Biden said that Putin’s attack was premeditated and that Russia alone will be responsible for the “death and destruction” the attack will bring.
President Joe Biden announced a new rash of economic sanctions against Russia on Thursday, hours after Russia began its invasion of Ukraine earlier that morning pic.twitter.com/4JS0VmAynC— NowThis (@nowthisnews) February 24, 2022
“Putin is the aggressor. Putin chose this war. And now he and his country will bear the consequences,” he said.
Biden announced a new round of sanctions targeting Russian banks, oligarchs and high-tech sectors. The U.S. and its allies will block assets of four large Russian banks, impose export controls and sanction oligarchs.
“This will impose severe costs on the Russian economy both immediately and over time,” Biden said of the new sanctions.
The sanctions are intended to punish Putin’s actions, by going after Russia’s economy, its military capabilities and individuals closest to the president. How much they will be able to alter Putin’s decision making in the future remains unclear.

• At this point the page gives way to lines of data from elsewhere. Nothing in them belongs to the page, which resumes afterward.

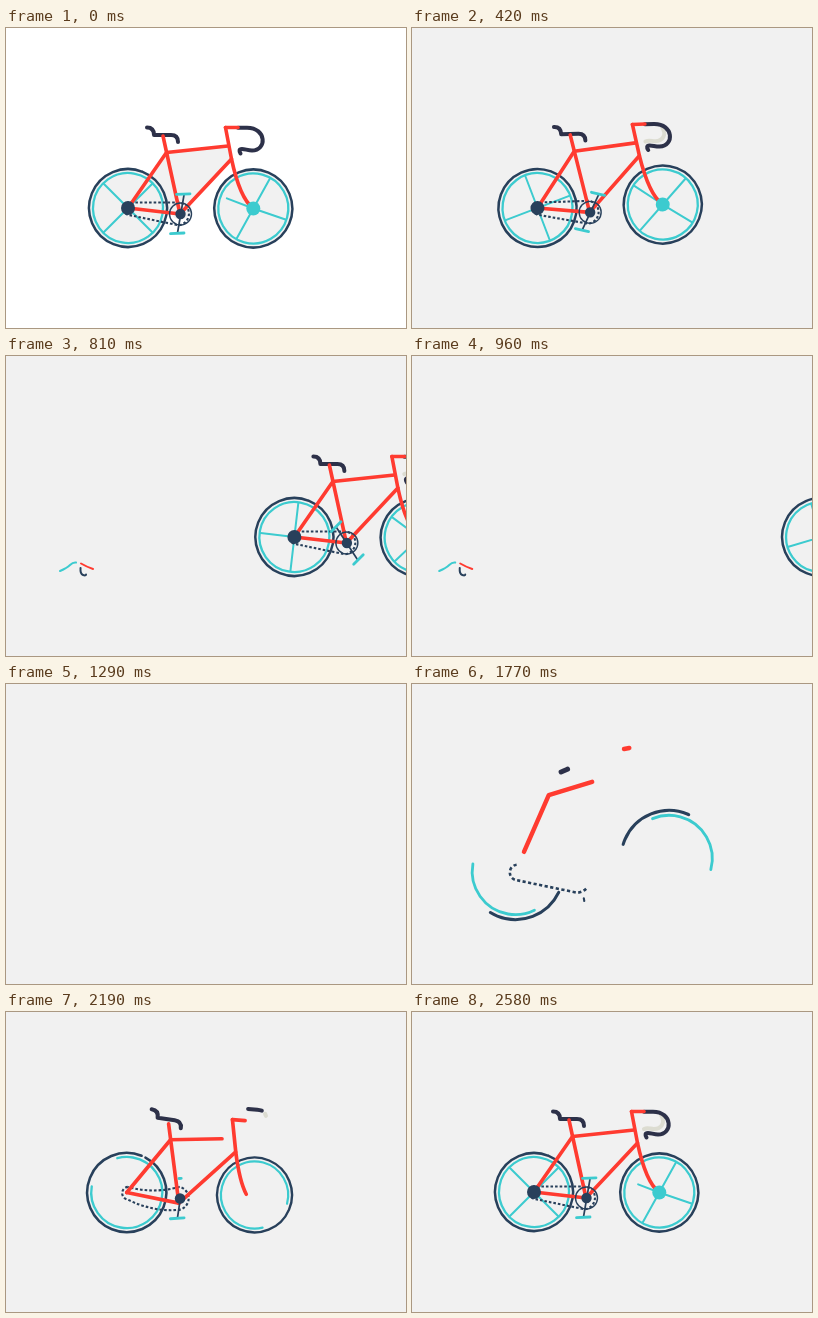
Write an HTML page that moves like this. It is 400 by 300 pixels and loops after 2610 ms.

```html
<!DOCTYPE html>
<html lang="en">
<head>
<meta charset="utf-8">
<title>Bicycle</title>
<style>
  html, body { margin: 0; width: 100%; height: 100%; overflow: hidden; background: #f1f1f1; }
  svg { display: block; width: 100vw; height: 100vh; }
  path { fill: none; stroke-linecap: round; stroke-linejoin: round; }
</style>
</head>
<body>
<svg id="stage" viewBox="0 0 400 300"></svg>
<script>
const LOOP = 2610, STEP = 30, BUILD = 1320, DONE = 1e4;
const RED = '#ff3b30', NAVY = '#28405b', INK = '#2d3149', CYAN = '#3ccbcf', PALE = '#f1f1f1', SHADE = '#dcdcd1';
const stage = document.getElementById('stage');

function add(parent, tag, attrs = {}) {
  const el = document.createElementNS('http://www.w3.org/2000/svg', tag);
  for (const k in attrs) el.setAttribute(k, attrs[k]);
  parent.appendChild(el);
  return el;
}
const group = parent => add(parent, 'g');
const move = (el, value) => el.setAttribute('transform', value);
const show = (el, on) => el.setAttribute('visibility', on ? 'inherit' : 'hidden');

// Progress from 0 to 1 between two times, and a rise and fall over the same span
const part = (t, from, to) => Math.min(1, Math.max(0, (t - from) / (to - from)));
const hump = (t, from, to) => Math.sin(Math.PI * part(t, from, to));

// A line grows out of a seed point; its two ends arrive at their own times
const span = (t, seed, from, tail, head = tail) =>
  [seed * (1 - part(t, from, tail)), seed + (1 - seed) * part(t, from, head)];

const lines = [];
function grow(parent, d, color, width, ...timing) {
  const el = add(parent, 'path', { d, stroke: color, 'stroke-width': width, pathLength: 100 });
  lines.push({ el, timing });
  return el;
}
function trim({ el, timing }, t) {
  const [a, b] = span(t, ...timing);
  show(el, b - a > 0.005);
  if (b - a > 0.999) el.removeAttribute('stroke-dasharray');
  else {
    el.setAttribute('stroke-dasharray', `${(b - a) * 100} 1000`);
    el.setAttribute('stroke-dashoffset', -a * 100);
  }
}

function rim(parent, r, angle, color, width, ...timing) {
  const d = `M${r} 0A${r} ${r} 0 0 1 ${-r} 0A${r} ${r} 0 0 1 ${r} 0`;
  move(grow(parent, d, color, width, ...timing), `rotate(${angle})`);
}
function spoke(parent, angle, from, ...timing) {
  move(grow(parent, `M${from} 0H34`, CYAN, 2, ...timing), `rotate(${angle})`);
}

const dots = [];
function dot(parent, x, y, r, color, from) {
  dots.push({ el: add(parent, 'circle', { cx: x, cy: y, fill: color }), r, from });
}

const bg = add(stage, 'rect', { width: 400, height: 300 });
const bike = group(stage);
const fills = group(bike);
for (const [x, r] of [[122, 39], [247.5, 39], [174.5, 11]])
  add(fills, 'circle', { cx: x, cy: 180.5, r, fill: PALE });
add(fills, 'polygon', { points: '122,180 160.5,124.5 222,118 225.5,131 174,186', fill: PALE });

const rear = group(bike), front = group(bike);
const rearSpin = group(rear), frontSpin = group(front);
const drive = group(bike), frame = group(bike);
const seat = group(frame), bar = group(frame);
const over = group(bike), crank = group(over);
const frontHub = group(bike);

// Wheels
rim(rear, 39, -68, NAVY, 2.5, 0.33, 1650, 2220, 2060);
rim(rear, 35, -170, CYAN, 2.3, 1, 1457, 2350);
rim(front, 39, 113, NAVY, 2.5, 0.35, 1650, 2010, 2160);
rim(front, 35, 15, CYAN, 2.3, 1, 1457, 2340);
spoke(rearSpin, 45, -34, 0.5, 2250, 2550);
spoke(rearSpin, -45, -34, 0.5, 2250, 2550);
spoke(frontSpin, -61, -34, 0.5, 2250, 2550);
spoke(frontSpin, 19, 0, 0, 2280, 2550);
spoke(frontSpin, 201, 0, 0, 2460, 2640);

// Chain
const chain = add(drive, 'path', { stroke: NAVY, 'stroke-width': 2.1, style: 'stroke-linecap:butt' });
function drawChain(t, sag) {
  const [a, b] = span(t, 0.1, 1500, 1770, 2140), len = 163;
  show(chain, b - a > 0.01);
  chain.setAttribute('d', 'M123 174.5A6.3 6.3 0 0 0 123 187' +
    `Q147 ${192 + sag} 172 197.2A11.5 11.5 0 0 0 174 174.5Q148 ${174.5 + sag} 123 174.5`);
  const n = Math.max(1, Math.round((b - a) * len / 4.6));
  chain.setAttribute('stroke-dasharray', `0 ${a * len} ` + '2.6 2 '.repeat(n) + '0 999');
}

// Frame, seat and handlebar
grow(frame, 'M157 108L174 186', RED, 3.6, 0.5, 1800, 2200, 2150);
grow(frame, 'M122 180L174 186', RED, 3.6, 0.5, 1830, 2130);
grow(frame, 'M225.5 131L174 186', RED, 3.6, 0.5, 1800, 2130);
grow(frame, 'M122 180L160.5 124.5L222 118', RED, 3.6, 0.7, 1350, 1870, 2530);
grow(frame, 'M219.5 99.5L225.5 131C230 152 236 172 247 180', RED, 3.6, 0.4, 1800, 2150, 2300);
grow(frame, 'M219.5 99.5H232', RED, 3.6, 1, 1560, 2160);
grow(seat, 'M141 99.5C146 99.5 148 102 148 107H165C170 107 172 110 172 114', INK, 4, 0.69, 1710, 2130);
const shade = grow(bar, 'M249 103C254 111 249 117 242 117C238 117 236 115 232 117', SHADE, 4, 0, 2160, 2580);
grow(bar, 'M232 99.7H241C261 100 261 122.5 246 122.5C242 122.5 239 121 236 121C233 121 233 123 234.5 125.5',
  INK, 4, 0, 2100, 2530);

// Chainring, crank, pedals and hubs
const ring = add(over, 'circle', { cx: 174.5, cy: 186, r: 11, fill: 'none', stroke: NAVY, 'stroke-width': 1.4 });
grow(crank, 'M178 167L171.5 205', NAVY, 1.7, 0.95, 1740, 2550, 1800);
grow(crank, 'M170.5 166.3L184 165.8', CYAN, 2.8, 0.3, 2130, 2500);
grow(crank, 'M164.5 205.6L178 205', CYAN, 2.8, 0.5, 1920, 2160);
dot(over, 174.5, 186, 5.2, NAVY, 1980);
dot(over, 122, 180, 7, NAVY, 2220);
dot(frontHub, 0, 0, 7, CYAN, 2250);

// Scraps thrown back by the rear wheel
const dust = group(stage);
add(dust, 'path', { d: 'M-17 8Q-10 5 -7 2T-1 -0.5', stroke: CYAN, 'stroke-width': 2 });
add(dust, 'path', { d: 'M4 0.5Q10 4 16 6', stroke: RED, 'stroke-width': 2 });
add(dust, 'path', { d: 'M3.5 5Q3 11 6 12T9 11.5', stroke: NAVY, 'stroke-width': 2 });

// The bike speeds off to the right, front wheel lifted at first
function ride(t) {
  const u = t < BUILD ? Math.max(0, t - 390) : 0;
  const x = 122 + 0.095 * u + 0.000717 * u * u;
  const y = 180 + (u && part(t, 600, 810));
  move(bike, `translate(${x} ${y}) rotate(${-7 * hump(t, 390, 750)}) translate(-122 -180)`);
  move(rearSpin, `rotate(${1.54 * u ** 0.83})`);
  move(frontSpin, `rotate(${0.47 * u})`);
  return 1.16 * u ** 0.79;
}

// Parts start spread out and large, draw together, then rock once
function assemble(t, pedal) {
  const apart = 1 - part(t, 1350, 2220), rock = hump(t, 2000, 2400);
  const size = 1 + 0.45 * apart;
  const base = `translate(${122 - 36 * apart} ${180 + 14.5 * apart}) scale(${size})`;
  const wheel = `translate(${247.3 + 19 * apart + 0.6 * rock} ${180.5 - 11.6 * apart + 2.9 * rock}) ` +
    `scale(${size - 0.055 * rock})`;
  const toRest = ' translate(-122 -180)';
  move(rear, base);
  move(front, wheel);
  move(frontHub, wheel);
  move(drive, base + toRest);
  move(over, base + toRest);
  move(frame, `${base} rotate(${5.7 * rock - 21.5 * apart})${toRest}`);
  move(seat, `translate(${27 * apart - 3 * rock} ${-2 * rock}) rotate(${4 * rock - 25 * apart} 164 107)`);
  move(bar, `translate(${2 * rock} ${-12 * rock})`);
  move(crank, `rotate(${pedal - 38 * apart} 174.5 186)`);

  lines.forEach(line => trim(line, t));
  for (const { el, r, from } of dots) el.setAttribute('r', r * part(t, from, from + 180));
  ring.setAttribute('opacity', part(t, 2250, 2400));
  drawChain(t, 7 * rock);
}

function blow(t) {
  const v = t - 420, size = part(t, 420, 540);
  show(dust, size > 0 && t < 1290);
  move(dust, `translate(${117 - 0.074 * v - 0.0001125 * v * v} ${217 - 10 * size}) scale(${size})`);
}

function draw(now) {
  const t = Math.floor(now % LOOP / STEP) * STEP;
  // The last lines are still arriving as the loop begins again
  const build = t < 120 ? t + LOOP : t < BUILD ? DONE : t;
  const opening = t < 60;
  bg.setAttribute('fill', opening ? '#fff' : PALE);
  show(fills, opening);
  assemble(build, ride(t));
  if (opening) show(shade, false);
  blow(t);
}

const start = performance.now();
function tick() {
  draw(performance.now() - start);
  requestAnimationFrame(tick);
}
tick();
</script>
</body>
</html>
```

Thursday’s announcement did, however, stop short of cutting Russia off from SWIFT, the Belgian financial messaging system that links more than 11,000 financial institutions in over 200 countries and territories. When pressed on the issue, Biden said the sanctions they will implement will be worse than if Russia was cut off from the system.

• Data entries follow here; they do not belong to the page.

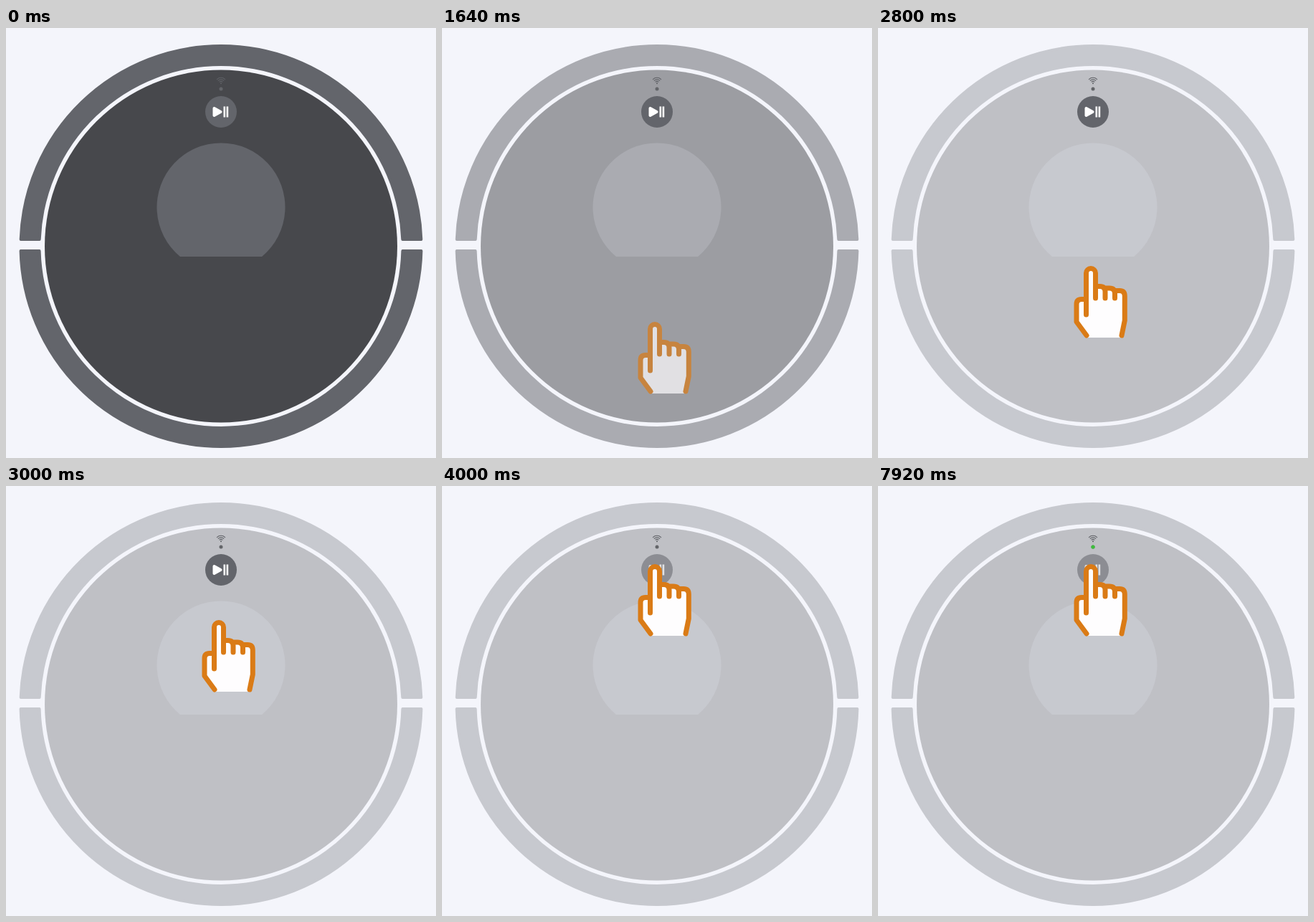
Animation of 600x600 px, one loop 8000 ms. Source, as an HTML page:

```html
<!DOCTYPE html>
<html lang="en">
<head>
<meta charset="utf-8">
<title>Robot vacuum: press and hold</title>
<style>
  html, body { margin: 0; width: 100%; height: 100%; overflow: hidden; background: #f4f5fb; }
  svg { display: block; width: 100vw; height: 100vh; }
</style>
</head>
<body>
<svg viewBox="0 0 600 600">
  <g id="robot" fill="#63656b">
    <path id="bumperTop" stroke="#63656b" stroke-width="4" stroke-linejoin="round"/>
    <path id="bumperBottom" stroke="#63656b" stroke-width="4" stroke-linejoin="round"/>
    <circle cx="300" cy="304.5" r="246" fill="#47484c"/>
    <path d="M243 319A89.5 89.5 0 1 1 357 319Z"/>
  </g>

  <g fill="none" stroke="#5f6166" stroke-width="1.1" stroke-linecap="round">
    <path d="M294.4 71.6a8 8 0 0 1 11.2 0M296.2 73.4a5.4 5.4 0 0 1 7.6 0M298 75.2a2.8 2.8 0 0 1 4 0"/>
    <circle cx="300" cy="77.2" r="1" fill="#5f6166" stroke="none"/>
  </g>
  <circle cx="300" cy="85" r="2.5" fill="#636569"/>
  <circle id="led" cx="300" cy="85" r="2.6" fill="#3dbe3c"/>

  <g id="button">
    <circle cx="300" cy="117" r="22" fill="#63656b"/>
    <path d="M290.5 112L299.5 117L290.5 122Z" fill="#fff" stroke="#fff" stroke-width="4" stroke-linejoin="round"/>
    <path d="M303.5 109.5h2.6v15h-2.6zM307.6 109.5h2.6v15h-2.6z" fill="#fff"/>
  </g>

  <g id="hand">
    <path fill="#fefdfe" d="M291 510L277 488V463.5Q277 456.5 284 456.5H290.5V420a6.5 6.5 0 0 1 13 0V438.5
      H309.5Q317 438.5 317 441H323Q330.5 441 330.5 444.5H337Q344.3 444.5 344.3 452V486L340 510Z"/>
    <path fill="none" stroke="#da7b16" stroke-width="7" stroke-linecap="round" stroke-linejoin="round" d="
      M291 507L277 488V463.5Q277 456.5 284 456.5H290.5
      M290.5 478V420a6.5 6.5 0 0 1 13 0V455
      M303.5 438.5H309.5Q317 438.5 317 446V455
      M317 441H323Q330.5 441 330.5 448.5V455
      M330.5 444.5H337Q344.3 444.5 344.3 452V486L340 507"/>
  </g>
</svg>
<script>
const LOOP = 8000, STEP = 40;
const $ = id => document.getElementById(id);

// Half ring around (300, 304.5), cut off at height y; side is -1 for the top half.
function halfRing(y, side) {
  const outer = 279.5, inner = 253.5;
  const dx = r => Math.sqrt(r * r - (y - 304.5) ** 2);
  const arc = (r, sweep, x) => `A${r} ${r} 0 0 ${sweep} ${x} ${y}`;
  const forward = side < 0 ? 1 : 0;
  return `M${300 - dx(outer)} ${y}` + arc(outer, forward, 300 + dx(outer)) +
    `L${300 + dx(inner)} ${y}` + arc(inner, 1 - forward, 300 - dx(inner)) + 'Z';
}
$('bumperTop').setAttribute('d', halfRing(295, -1));
$('bumperBottom').setAttribute('d', halfRing(311, 1));

function ease(t, start, end) {
  const p = Math.min(1, Math.max(0, (t - start) / (end - start)));
  return p * p * (3 - 2 * p);
}

function draw(now) {
  const t = Math.floor((now % LOOP) / STEP) * STEP;
  const reveal = ease(t, 1000, 2000);
  $('robot').setAttribute('opacity', 1 - 0.7 * reveal);
  $('hand').setAttribute('opacity', reveal);
  $('hand').setAttribute('transform', `translate(0 ${-301 * ease(t, 2600, 3200)})`);
  $('button').setAttribute('opacity', 1 - 0.45 * ease(t, 3200, 3440));
  const glow = t < 7000 ? 0 : 1 - ease(t, 7200, 7400) + ease(t, 7600, 7920);
  $('led').setAttribute('opacity', glow);
}

const start = performance.now();
function tick() {
  draw(performance.now() - start);
  requestAnimationFrame(tick);
}
tick();
</script>
</body>
</html>
```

Biden said that European allies were against kicking Russia off SWIFT, but insisted that the sanctions announced would be “more consequential,” and that they could always revisit that option.
Moscow launched a broad attack on Ukrainian cities infrastructure as Russian troops attempted to advance towards Kyiv. Oksana Markarova, Ukrainian Ambassador to the U.S., said that at least 40 Ukrainian civilians have been killed so far.

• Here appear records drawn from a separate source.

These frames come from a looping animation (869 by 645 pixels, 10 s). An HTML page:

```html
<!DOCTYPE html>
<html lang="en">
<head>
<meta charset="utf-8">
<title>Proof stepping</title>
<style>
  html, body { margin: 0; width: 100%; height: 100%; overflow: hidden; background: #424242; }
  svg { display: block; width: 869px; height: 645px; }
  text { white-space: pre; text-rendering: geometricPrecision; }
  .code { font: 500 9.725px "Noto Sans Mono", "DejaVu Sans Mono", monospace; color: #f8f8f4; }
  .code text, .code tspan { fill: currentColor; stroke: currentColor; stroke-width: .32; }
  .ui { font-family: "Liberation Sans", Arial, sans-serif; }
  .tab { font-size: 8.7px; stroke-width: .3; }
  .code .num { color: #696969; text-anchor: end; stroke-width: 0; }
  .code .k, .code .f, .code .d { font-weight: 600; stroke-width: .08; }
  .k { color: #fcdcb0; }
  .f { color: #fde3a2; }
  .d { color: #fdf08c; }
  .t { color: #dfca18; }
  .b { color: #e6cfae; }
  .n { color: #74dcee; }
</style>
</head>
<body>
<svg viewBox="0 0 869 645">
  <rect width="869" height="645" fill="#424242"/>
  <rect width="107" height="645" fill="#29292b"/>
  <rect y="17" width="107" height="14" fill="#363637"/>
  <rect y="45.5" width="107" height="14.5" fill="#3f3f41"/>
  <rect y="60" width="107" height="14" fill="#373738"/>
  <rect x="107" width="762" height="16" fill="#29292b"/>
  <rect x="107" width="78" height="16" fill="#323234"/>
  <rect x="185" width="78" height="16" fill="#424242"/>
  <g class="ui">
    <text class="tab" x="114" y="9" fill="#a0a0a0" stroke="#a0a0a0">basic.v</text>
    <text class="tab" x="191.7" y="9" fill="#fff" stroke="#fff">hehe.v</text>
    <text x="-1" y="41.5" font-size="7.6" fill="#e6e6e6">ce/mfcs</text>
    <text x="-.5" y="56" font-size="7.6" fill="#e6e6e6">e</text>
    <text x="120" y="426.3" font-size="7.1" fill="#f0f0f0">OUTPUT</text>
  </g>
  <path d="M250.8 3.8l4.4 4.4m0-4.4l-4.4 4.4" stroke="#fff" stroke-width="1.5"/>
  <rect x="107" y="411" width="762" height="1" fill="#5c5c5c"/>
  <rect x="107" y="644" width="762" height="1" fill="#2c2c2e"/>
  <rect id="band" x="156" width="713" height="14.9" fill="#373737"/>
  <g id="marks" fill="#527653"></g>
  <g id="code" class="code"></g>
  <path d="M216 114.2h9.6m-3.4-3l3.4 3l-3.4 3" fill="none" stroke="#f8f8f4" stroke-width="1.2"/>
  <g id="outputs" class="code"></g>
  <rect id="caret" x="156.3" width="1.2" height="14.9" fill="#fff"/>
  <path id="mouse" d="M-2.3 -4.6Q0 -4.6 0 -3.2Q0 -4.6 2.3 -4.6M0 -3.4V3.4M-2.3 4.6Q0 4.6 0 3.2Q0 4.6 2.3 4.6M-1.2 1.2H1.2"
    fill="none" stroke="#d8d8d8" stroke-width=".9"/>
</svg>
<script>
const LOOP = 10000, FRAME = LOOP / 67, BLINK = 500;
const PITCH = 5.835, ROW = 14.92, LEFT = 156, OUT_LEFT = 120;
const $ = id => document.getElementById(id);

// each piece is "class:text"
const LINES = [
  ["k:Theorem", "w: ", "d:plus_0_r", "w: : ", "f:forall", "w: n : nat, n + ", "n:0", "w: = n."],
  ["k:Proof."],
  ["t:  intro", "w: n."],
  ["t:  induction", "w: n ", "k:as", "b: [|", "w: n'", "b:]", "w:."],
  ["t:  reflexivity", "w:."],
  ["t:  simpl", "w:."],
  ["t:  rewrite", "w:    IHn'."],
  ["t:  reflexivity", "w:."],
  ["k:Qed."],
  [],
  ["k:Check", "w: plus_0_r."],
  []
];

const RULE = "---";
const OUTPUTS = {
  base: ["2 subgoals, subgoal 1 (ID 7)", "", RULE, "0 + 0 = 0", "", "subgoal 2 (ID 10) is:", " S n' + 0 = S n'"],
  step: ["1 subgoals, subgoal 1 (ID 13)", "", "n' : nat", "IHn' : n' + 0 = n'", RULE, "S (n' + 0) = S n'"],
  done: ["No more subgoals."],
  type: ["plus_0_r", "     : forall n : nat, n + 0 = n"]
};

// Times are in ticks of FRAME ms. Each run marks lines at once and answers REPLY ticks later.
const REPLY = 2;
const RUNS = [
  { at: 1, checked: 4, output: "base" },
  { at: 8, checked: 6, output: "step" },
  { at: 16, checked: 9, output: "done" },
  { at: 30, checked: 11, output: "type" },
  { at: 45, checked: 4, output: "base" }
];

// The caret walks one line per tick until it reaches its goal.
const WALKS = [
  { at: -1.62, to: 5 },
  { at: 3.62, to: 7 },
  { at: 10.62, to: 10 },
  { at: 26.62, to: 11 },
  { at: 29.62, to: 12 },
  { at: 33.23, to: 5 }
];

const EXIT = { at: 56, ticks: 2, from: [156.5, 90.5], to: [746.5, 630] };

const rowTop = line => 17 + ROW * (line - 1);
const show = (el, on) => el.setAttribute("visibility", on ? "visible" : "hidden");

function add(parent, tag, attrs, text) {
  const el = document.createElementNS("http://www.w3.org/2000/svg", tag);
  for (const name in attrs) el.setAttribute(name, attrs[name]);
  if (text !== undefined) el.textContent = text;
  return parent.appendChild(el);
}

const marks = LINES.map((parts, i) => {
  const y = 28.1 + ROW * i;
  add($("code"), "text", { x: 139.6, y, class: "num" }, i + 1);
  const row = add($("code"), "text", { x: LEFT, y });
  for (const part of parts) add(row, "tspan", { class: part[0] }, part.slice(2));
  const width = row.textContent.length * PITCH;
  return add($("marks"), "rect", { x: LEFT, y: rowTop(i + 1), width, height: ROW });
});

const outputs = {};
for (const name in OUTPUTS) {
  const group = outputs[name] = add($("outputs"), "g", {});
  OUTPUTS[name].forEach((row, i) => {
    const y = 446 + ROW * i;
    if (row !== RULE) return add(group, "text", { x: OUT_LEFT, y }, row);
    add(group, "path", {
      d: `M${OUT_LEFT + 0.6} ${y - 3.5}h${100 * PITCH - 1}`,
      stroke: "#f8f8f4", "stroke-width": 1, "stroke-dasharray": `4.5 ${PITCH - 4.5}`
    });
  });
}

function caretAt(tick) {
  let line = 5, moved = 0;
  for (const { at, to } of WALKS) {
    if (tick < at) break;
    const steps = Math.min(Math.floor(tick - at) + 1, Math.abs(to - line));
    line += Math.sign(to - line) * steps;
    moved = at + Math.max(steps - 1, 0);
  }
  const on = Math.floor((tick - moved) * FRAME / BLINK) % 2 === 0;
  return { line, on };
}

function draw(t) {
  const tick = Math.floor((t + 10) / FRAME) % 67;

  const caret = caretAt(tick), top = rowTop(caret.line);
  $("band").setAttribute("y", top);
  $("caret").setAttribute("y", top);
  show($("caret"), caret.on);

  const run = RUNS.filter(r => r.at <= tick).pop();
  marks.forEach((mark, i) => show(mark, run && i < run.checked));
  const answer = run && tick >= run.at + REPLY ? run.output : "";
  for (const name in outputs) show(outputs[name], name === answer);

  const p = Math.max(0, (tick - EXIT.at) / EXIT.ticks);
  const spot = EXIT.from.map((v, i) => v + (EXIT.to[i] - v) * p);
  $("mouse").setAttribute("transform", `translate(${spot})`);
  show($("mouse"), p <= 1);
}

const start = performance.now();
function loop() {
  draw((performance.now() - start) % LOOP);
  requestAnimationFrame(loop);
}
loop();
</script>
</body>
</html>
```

Biden also spoke with Ukrainian President Volodymyr Zelenskyy and updated him on the steps that the U.S. and its allies were taking to “rally international condemnation.”
“He asked me to call on the leaders of the world to speak out clearly against President Putin’s flagrant aggression, and to stand with the people of Ukraine,” Biden said.
Biden agrees with reporter that “there is a complete rupture” in US-Russian relations.— Michael Beschloss (@BeschlossDC) February 24, 2022
Before he spoke at the afternoon conference, he consulted with leaders from the G7 industrialized nations — made up of the U.S., the U.K., France, Germany, Italy, Japan and Canada — about the sanctions, hoping to coordinate a response that projects unity among Western Allies.
In a joint statement following the virtual meeting, the leaders of the G7 said Putin has "re-introduced war to the European continent."